Today’s jobs pay more, too. Economist Stephen Rose found that 13 percent more Americans earn inflation-adjusted salaries of $100,000 today than did so in 1979. That’s an awful lot of people getting awful wealthy.

Moreover, as The Washington Post reported in February, “median household net worth increased from $69,000 in 1989 to $93,000 in 2004.” The median household income before taxes is also higher, as are assets, home value and the amount of money in retirement accounts. These are the golden days.

Our country’s made a great leap forward in social policy as well.

As recently as 1908, the Methodist Social Creed called for, among other things:

·        Equal rights and complete justice for all men in all stations of life.

·        The principles of conciliation and arbitration in industrial dissensions.

·        The protection of the worker from dangerous machinery, occupational diseases, injuries and mortality.

·        The abolition of child labor.

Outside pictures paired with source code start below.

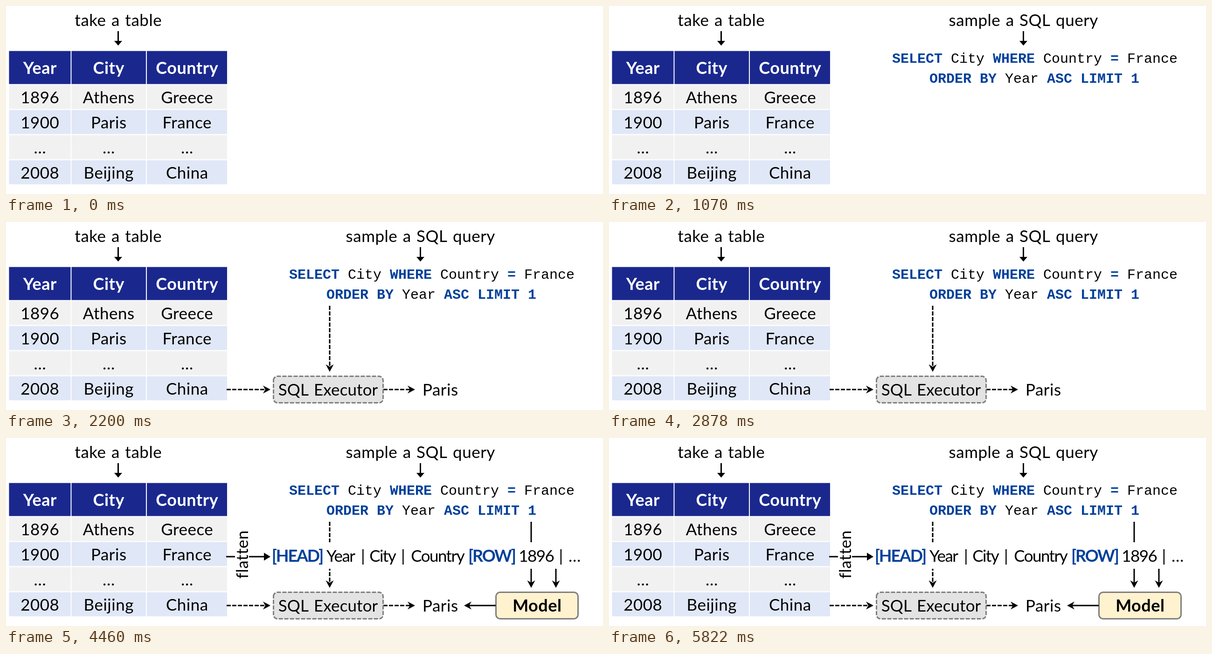
Animation, 1280 px wide and 404 px high, one loop 6.73 s. Source, as an HTML page with a canvas:

```html
<!DOCTYPE html>
<html lang="en">
<head>
<meta charset="utf-8">
<title>Table and SQL query</title>
<style>
html, body { margin: 0; width: 100%; height: 100%; overflow: hidden; background: #fff; }
canvas { display: block; }
</style>
</head>
<body>
<canvas id="stage" width="1280" height="404"></canvas>
<script>
const ctx = document.getElementById('stage').getContext('2d');
const LOOP = 6730;
const STEPS = [1070, 2200, 3330, 4460];
const REGULAR = '35px Lato, sans-serif';
const BOLD = 'bold 36px Lato, sans-serif';
const MONO = '30px "Liberation Mono", monospace';
const BLUE = '#00409a';
const DASH = [9, 3];

function box(x, y, w, h, color) {
  ctx.fillStyle = color;
  ctx.fillRect(x, y, w, h);
}

// Text centred on x
function label(str, x, y, { color = '#000', bold = false, gap = 0.5 } = {}) {
  ctx.font = bold ? BOLD : REGULAR;
  ctx.letterSpacing = gap + 'px';
  ctx.wordSpacing = '2px';
  ctx.textAlign = 'center';
  ctx.fillStyle = color;
  ctx.fillText(str, x + gap / 2, y);
}

// Words marked with * are keywords
function query(str, x, y) {
  ctx.letterSpacing = '0px';
  ctx.wordSpacing = '0px';
  ctx.textAlign = 'left';
  for (const word of str.split(' ')) {
    const key = word[0] === '*';
    const text = key ? word.slice(1) : word;
    ctx.font = (key ? 'bold ' : '') + MONO;
    ctx.fillStyle = key ? BLUE : '#000';
    ctx.fillText(text, x, y);
    x += (text.length + 1) * 18;
  }
}

function arrow(x1, y1, x2, y2, { dash = [], len = 16, notch = 5, half = 8.5 } = {}) {
  const size = Math.hypot(x2 - x1, y2 - y1);
  ctx.save();
  ctx.translate(x1, y1);
  ctx.rotate(Math.atan2(y2 - y1, x2 - x1));
  ctx.strokeStyle = ctx.fillStyle = '#000';
  ctx.lineWidth = 3;
  ctx.setLineDash(dash);
  ctx.beginPath();
  ctx.moveTo(0, 0);
  ctx.lineTo(size - len + notch, 0);
  ctx.stroke();
  ctx.beginPath();
  ctx.moveTo(size, 0);
  ctx.lineTo(size - len, -half);
  ctx.lineTo(size - len + notch, 0);
  ctx.lineTo(size - len, half);
  ctx.fill();
  ctx.restore();
}

// Rounded box, outlined clockwise from its left side
function panel(x, y, w, h, fill, dash) {
  const r = 9, right = x + w, bottom = y + h;
  ctx.save();
  ctx.beginPath();
  ctx.moveTo(x, y + r);
  ctx.arcTo(x, y, right, y, r);
  ctx.arcTo(right, y, right, bottom, r);
  ctx.arcTo(right, bottom, x, bottom, r);
  ctx.arcTo(x, bottom, x, y, r);
  ctx.closePath();
  ctx.fillStyle = fill;
  ctx.fill();
  ctx.strokeStyle = '#7f7f7f';
  ctx.lineWidth = 3;
  ctx.setLineDash(dash);
  ctx.stroke();
  ctx.restore();
}

function caption(str, x) {
  label(str, x, 43);
  arrow(x, 54, x, 85, { len: 10, notch: 0 });
}

function table() {
  const cols = [[6.5, 132, 72.5], [140.5, 159.5, 220], [302, 172, 388]];
  const rows = [
    ['Year', 'City', 'Country'],
    ['1896', 'Athens', 'Greece'],
    ['1900', 'Paris', 'France'],
    ['…', '…', '…'],
    ['2008', 'Beijing', 'China']
  ];
  rows.forEach((row, r) => row.forEach((text, c) => {
    const [x, w, mid] = cols[c];
    if (r === 0) {
      box(x, 96.7, w, 71, '#1a288e');
      label(text, mid, 146, { color: '#fff', bold: true });
    } else {
      box(x, 115.5 + r * 54, w, 51.7, r % 2 ? '#f1f1f1' : '#e0e7f7');
      label(text, mid, 155 + r * 54);
    }
  }));
}

function sampling() {
  caption('sample a SQL query', 888.5);
  query('*SELECT City *WHERE Country *= France', 607, 122);
  query('*ORDER *BY Year *ASC *LIMIT *1', 687, 165);
}

function execution() {
  arrow(694, 180, 694, 322, { dash: DASH });
  arrow(473, 360, 567, 360, { dash: DASH });
  arrow(809, 360, 877, 360, { dash: DASH });
  panel(573.5, 331.5, 235, 57, '#e3e3e3', DASH);
  label('SQL Executor', 690.5, 373, { gap: 0.1 });
  label('Paris', 931, 373);
}

function flattening() {
  arrow(1126, 180, 1126, 322);
  arrow(1179, 280, 1179, 322);
  box(570, 224, 664, 57, '#fff');

  arrow(472, 255, 567, 255, { len: 14, notch: 0 });
  box(491, 198, 30, 106, '#fff');
  ctx.save();
  ctx.translate(519, 250.5);
  ctx.rotate(-Math.PI / 2);
  label('flatten', 0, 0);
  ctx.restore();

  const tag = { color: BLUE, bold: true, gap: -2.2 };
  const tight = { gap: -1.6 };
  label('[HEAD]', 625.5, 266, tag);
  label('[ROW]', 1042.5, 266, tag);
  label('Year', 718, 266, tight);
  label('City', 808, 266, tight);
  label('Country', 926, 266, tight);
  label('1896', 1137.5, 266, tight);
  label('…', 1219, 266, tight);
  for (const x of [765.5, 851.5, 1190]) label('|', x, 266, tight);

  panel(1050.5, 331.5, 176, 57, '#fff2cf', []);
  label('Model', 1138.5, 373, { bold: true });
}

function answer() {
  arrow(1050, 360, 982, 360);
}

const scenes = [sampling, execution, flattening, answer];

function draw(now) {
  const t = now % LOOP;
  box(0, 0, 1280, 404, '#fff');
  caption('take a table', 240.5);
  table();
  scenes.forEach((scene, i) => { if (t >= STEPS[i]) scene(); });
}

const start = performance.now();
function tick() {
  draw(performance.now() - start);
  requestAnimationFrame(tick);
}
tick();
</script>
</body>
</html>
```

·        A release from employment one day in seven.

Look how far we’ve come in 100 years. All those items could be checked off.

Not only is child labor non-existent today, many people don’t even begin adult labor until well into their 20s. Instead they’re collecting bachelor’s or advanced degrees that will help them obtain one of the high-paying jobs that our modern economy generates. And those jobs, by the way, are safe, thus accomplishing another of the social code’s stated goals.

As far as time off, it’s almost impossible to believe people once hoped for one day off per week. The weekend has become such a big part of our lives, many people start the countdown on Monday. Workers in 1908 would have been astounded by our calendar of three-day weekends and paid vacations, not to mention 40-hour work weeks.

People are living longer, earning more and retiring earlier. The news is, on a large scale, good.

Even the negative news these days isn’t exactly negative. A recent TIME magazine cover story warned that, “Worried about autism, many parents are opting out of immunizations. How they’re putting the rest of us at risk.” Sounds ominous. But the story inside actually detailed what could be considered a positive message.

In its very second paragraph, TIME reports that “thanks to state laws requiring vaccinations for youngsters enrolling in kindergarten, the U.S. currently enjoys the highest immunization rate ever.” Some 77 percent of children have had all the recommended shots, “and most of the remaining children are missing just a few shots.”

This is especially surprising when one notes that the number of shots children are required to get has doubled since the 1980s. One would expect that when the number of shots required increased, the compliance rate would have declined. Instead, more people than ever are vaccinated against more things. Proponents of vaccinations ought to be dancing in the streets.

We’ve accomplished things that would have seemed impossible 100 years ago. Yet we’re not happy. Americans grumble about 5 percent unemployment, even though just a few years ago many economists would have said that number was impossible. Experts thought we couldn’t maintain unemployment that low without generating massive inflation. Yet we have.

This weekend, consider breaking out the 80s mix tape you made a few years back and having a celebration. As a nation, we’ve earned it.

Rich Tucker

Rich Tucker is a communications professional and a columnist for